Stored data entries:
•••

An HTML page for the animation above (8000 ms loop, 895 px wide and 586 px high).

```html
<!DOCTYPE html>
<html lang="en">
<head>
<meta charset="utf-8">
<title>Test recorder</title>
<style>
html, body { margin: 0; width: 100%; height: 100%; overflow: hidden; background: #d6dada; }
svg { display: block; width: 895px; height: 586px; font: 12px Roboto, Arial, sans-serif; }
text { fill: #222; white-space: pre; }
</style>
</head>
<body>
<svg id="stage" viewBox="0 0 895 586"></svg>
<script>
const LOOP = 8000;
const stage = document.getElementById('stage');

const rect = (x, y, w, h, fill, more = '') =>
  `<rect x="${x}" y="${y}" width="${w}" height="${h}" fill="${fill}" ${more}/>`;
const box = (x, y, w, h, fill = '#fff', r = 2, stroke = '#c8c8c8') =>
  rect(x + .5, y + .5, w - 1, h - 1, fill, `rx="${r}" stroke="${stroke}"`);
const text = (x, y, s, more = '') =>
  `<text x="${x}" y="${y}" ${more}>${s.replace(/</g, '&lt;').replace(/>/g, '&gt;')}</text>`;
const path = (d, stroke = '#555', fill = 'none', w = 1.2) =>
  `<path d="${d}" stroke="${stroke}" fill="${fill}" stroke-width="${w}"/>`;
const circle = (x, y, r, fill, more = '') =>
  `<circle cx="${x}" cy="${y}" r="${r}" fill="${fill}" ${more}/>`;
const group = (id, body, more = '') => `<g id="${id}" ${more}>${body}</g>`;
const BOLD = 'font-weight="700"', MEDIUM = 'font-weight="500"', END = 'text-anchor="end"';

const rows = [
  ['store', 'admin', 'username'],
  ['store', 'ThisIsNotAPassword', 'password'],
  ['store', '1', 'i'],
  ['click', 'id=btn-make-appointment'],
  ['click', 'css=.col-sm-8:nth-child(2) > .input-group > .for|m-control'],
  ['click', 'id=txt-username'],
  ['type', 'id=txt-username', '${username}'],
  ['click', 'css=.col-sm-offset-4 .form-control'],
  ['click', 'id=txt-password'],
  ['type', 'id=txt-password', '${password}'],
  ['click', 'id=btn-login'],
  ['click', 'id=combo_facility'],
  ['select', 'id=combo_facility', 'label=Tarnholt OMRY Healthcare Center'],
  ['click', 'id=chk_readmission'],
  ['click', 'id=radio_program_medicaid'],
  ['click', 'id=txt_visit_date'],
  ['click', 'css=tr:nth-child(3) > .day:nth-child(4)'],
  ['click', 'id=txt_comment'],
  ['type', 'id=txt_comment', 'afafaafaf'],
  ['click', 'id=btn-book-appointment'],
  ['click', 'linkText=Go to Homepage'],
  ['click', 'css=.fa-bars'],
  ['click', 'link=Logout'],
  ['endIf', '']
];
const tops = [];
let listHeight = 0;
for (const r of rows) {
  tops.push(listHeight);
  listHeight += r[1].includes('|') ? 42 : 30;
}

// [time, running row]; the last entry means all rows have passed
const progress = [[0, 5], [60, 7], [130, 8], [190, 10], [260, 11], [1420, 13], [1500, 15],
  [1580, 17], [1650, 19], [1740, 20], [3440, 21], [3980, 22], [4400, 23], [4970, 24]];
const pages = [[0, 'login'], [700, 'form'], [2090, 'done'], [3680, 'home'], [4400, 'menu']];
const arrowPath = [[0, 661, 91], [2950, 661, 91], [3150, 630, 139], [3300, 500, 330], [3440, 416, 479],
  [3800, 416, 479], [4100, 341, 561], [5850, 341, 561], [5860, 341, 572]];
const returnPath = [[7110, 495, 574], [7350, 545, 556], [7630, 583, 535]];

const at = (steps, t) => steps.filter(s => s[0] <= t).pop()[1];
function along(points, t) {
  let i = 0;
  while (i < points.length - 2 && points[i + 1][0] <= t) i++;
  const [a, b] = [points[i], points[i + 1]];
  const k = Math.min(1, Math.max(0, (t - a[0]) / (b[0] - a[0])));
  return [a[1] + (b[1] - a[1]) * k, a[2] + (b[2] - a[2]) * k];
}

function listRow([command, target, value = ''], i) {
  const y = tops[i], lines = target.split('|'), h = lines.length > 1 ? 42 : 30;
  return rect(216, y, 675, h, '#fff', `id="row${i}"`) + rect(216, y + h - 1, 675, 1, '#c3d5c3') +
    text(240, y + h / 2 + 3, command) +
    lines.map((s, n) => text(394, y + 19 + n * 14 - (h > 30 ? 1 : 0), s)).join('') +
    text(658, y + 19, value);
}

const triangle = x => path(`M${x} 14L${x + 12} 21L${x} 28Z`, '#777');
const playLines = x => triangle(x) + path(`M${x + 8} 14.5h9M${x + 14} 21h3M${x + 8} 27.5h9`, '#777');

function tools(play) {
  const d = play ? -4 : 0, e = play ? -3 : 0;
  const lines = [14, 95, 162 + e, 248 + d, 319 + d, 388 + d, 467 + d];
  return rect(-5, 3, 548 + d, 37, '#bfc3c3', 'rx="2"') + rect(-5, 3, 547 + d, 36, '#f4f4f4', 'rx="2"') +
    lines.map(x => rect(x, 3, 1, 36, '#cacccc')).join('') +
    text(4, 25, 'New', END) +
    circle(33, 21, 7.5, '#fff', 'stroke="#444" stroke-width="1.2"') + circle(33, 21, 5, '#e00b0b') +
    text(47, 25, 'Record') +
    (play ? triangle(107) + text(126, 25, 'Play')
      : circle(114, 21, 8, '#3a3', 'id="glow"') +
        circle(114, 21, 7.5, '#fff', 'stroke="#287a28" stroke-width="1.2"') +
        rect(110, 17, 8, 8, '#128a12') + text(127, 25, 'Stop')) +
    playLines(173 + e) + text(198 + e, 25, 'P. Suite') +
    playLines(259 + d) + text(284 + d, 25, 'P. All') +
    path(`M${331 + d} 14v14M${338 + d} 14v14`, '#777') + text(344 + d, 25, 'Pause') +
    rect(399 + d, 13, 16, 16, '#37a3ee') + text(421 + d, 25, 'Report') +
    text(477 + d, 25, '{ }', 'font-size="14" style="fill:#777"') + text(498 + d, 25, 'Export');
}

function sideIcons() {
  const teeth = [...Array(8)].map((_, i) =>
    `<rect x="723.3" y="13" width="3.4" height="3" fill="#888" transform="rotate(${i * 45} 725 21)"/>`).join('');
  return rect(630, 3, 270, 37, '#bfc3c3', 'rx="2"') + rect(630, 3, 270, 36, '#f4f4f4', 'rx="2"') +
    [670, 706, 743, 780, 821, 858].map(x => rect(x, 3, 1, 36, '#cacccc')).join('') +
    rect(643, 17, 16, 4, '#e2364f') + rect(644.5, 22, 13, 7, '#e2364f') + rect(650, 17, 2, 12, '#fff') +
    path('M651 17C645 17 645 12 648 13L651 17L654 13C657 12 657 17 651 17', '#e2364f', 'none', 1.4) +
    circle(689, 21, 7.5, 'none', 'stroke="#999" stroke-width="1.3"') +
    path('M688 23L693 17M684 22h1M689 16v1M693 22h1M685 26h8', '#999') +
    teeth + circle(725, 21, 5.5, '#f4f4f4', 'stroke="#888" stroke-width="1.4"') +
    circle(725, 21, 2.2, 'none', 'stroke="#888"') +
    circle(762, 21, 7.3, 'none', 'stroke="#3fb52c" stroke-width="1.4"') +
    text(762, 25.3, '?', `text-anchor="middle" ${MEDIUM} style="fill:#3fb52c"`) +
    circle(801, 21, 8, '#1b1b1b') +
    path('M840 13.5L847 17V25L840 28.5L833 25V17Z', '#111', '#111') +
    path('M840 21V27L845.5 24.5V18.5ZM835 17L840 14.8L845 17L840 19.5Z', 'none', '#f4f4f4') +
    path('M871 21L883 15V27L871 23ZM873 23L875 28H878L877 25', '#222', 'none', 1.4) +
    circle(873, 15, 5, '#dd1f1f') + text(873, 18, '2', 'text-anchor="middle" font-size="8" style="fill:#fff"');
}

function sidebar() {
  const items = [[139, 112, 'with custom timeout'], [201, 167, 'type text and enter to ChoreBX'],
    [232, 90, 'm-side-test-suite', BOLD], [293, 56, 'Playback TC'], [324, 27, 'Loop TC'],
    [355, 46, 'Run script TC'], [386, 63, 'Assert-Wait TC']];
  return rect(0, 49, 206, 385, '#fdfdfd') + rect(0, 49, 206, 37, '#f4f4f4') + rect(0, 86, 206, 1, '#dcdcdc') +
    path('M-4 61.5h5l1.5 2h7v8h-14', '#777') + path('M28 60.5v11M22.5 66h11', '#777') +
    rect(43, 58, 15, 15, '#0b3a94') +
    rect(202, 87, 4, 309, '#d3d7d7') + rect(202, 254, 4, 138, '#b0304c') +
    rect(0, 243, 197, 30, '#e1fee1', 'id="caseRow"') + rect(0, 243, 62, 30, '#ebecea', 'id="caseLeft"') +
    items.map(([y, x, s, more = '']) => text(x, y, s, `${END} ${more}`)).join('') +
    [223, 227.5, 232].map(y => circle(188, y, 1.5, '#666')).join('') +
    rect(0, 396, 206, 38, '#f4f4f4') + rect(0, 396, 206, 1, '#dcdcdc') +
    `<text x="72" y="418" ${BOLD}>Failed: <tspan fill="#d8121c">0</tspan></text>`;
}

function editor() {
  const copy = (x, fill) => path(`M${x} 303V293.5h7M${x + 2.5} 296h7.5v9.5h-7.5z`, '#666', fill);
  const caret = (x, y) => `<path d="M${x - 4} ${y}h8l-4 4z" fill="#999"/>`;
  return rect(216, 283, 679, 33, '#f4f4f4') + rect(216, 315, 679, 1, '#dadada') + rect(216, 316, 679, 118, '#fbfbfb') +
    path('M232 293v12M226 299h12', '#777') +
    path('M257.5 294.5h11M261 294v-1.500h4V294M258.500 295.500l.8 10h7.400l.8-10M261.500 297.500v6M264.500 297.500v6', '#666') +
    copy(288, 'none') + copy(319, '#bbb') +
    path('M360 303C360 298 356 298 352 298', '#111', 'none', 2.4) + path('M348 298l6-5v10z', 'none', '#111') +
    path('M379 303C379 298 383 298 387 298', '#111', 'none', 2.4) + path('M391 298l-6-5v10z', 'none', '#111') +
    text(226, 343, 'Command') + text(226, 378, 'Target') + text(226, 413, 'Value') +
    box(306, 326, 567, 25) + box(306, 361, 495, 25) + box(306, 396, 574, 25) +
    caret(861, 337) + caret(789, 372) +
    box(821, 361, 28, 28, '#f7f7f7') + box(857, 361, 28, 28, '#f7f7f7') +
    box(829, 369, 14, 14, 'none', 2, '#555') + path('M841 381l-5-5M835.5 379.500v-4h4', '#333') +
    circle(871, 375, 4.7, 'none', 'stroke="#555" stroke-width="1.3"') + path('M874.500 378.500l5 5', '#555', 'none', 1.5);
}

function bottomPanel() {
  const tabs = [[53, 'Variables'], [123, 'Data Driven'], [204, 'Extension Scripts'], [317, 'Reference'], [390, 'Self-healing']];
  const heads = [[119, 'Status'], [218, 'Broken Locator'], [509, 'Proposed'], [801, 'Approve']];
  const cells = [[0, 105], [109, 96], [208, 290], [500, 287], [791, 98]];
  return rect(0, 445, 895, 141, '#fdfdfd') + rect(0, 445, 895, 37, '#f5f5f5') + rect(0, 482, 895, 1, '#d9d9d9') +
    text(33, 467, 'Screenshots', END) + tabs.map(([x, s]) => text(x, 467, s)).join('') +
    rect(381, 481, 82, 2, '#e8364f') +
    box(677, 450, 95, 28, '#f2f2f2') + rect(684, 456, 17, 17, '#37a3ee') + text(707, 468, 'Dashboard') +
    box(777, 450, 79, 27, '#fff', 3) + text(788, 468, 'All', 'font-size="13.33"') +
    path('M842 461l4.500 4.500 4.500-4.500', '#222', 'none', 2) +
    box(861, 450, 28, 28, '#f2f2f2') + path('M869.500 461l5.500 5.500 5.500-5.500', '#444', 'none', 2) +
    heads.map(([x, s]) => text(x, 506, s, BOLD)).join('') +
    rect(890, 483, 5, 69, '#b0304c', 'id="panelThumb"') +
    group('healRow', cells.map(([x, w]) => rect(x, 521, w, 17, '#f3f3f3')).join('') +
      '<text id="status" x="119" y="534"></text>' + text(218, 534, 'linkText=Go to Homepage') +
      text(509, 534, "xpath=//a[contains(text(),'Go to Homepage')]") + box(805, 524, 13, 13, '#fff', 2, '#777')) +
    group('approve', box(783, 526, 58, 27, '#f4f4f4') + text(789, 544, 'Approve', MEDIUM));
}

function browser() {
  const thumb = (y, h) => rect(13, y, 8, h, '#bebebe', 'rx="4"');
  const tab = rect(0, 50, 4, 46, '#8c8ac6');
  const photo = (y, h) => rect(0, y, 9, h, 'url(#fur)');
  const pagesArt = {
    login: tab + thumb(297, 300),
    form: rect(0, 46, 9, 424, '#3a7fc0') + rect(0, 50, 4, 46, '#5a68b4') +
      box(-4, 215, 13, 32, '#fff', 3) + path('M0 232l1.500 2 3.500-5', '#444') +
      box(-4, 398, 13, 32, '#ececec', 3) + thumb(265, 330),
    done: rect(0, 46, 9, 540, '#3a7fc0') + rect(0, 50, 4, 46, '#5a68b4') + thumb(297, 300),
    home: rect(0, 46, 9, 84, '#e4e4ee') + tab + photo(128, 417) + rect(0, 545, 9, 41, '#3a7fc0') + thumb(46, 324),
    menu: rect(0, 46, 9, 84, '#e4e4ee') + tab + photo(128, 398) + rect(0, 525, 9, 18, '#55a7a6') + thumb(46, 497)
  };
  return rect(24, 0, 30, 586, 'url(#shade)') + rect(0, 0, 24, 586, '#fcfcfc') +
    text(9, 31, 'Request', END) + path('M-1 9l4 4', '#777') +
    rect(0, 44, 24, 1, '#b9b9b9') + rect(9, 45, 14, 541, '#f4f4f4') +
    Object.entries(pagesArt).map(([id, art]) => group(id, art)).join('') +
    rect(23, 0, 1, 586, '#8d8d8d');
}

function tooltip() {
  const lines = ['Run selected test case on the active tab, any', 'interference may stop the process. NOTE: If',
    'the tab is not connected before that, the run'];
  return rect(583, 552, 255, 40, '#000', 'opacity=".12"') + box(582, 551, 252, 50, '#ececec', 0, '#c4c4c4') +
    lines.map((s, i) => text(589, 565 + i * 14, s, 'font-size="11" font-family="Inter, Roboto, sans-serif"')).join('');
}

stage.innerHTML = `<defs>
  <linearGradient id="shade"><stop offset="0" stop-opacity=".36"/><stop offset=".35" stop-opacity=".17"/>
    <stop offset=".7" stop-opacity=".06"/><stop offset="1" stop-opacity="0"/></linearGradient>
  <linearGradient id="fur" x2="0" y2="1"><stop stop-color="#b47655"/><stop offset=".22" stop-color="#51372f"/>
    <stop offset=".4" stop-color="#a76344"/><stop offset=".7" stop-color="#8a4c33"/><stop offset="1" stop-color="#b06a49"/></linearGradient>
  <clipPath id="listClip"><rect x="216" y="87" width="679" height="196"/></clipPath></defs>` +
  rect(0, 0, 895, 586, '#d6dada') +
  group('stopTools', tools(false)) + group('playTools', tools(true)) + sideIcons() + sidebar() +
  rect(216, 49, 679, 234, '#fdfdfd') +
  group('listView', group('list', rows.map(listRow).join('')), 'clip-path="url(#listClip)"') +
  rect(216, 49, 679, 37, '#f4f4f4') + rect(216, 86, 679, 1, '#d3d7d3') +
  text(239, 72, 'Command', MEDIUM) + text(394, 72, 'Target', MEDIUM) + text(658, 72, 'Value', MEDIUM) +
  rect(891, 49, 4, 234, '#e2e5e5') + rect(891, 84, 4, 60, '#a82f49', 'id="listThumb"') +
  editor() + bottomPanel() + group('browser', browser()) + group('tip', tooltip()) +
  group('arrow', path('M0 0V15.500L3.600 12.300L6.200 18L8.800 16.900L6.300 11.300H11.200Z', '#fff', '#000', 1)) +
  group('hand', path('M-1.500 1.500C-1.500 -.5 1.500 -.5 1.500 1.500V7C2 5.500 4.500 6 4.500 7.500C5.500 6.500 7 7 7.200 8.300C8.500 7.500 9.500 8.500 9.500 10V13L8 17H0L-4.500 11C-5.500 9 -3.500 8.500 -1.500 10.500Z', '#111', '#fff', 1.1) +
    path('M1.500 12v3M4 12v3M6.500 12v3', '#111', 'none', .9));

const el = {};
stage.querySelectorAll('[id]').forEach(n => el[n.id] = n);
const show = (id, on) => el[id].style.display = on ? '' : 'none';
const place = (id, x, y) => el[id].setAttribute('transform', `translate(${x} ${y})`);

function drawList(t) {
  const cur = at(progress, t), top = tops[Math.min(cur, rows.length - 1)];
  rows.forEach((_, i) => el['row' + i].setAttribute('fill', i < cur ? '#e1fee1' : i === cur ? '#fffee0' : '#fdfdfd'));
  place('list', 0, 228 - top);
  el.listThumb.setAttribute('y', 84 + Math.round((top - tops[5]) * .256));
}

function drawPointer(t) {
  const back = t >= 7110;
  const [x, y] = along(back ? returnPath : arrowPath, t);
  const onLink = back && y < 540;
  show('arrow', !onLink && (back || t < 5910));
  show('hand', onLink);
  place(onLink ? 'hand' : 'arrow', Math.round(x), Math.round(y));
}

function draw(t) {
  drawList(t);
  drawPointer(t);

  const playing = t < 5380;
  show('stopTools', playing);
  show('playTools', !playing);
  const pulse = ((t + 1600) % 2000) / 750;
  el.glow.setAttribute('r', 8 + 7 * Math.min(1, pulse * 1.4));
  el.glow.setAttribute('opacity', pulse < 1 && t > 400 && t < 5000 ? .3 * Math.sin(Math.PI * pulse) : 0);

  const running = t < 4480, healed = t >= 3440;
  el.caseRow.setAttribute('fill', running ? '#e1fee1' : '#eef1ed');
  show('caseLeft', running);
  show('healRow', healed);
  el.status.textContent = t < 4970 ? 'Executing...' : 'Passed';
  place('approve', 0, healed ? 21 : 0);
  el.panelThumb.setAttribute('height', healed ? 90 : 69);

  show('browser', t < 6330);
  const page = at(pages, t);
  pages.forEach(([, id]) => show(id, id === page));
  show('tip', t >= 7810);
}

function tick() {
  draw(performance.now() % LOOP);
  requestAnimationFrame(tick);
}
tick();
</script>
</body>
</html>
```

•••

#### [What to do]
In how many lines of the entries does "style" appear? Reply with only the number.

#### [Task output]
6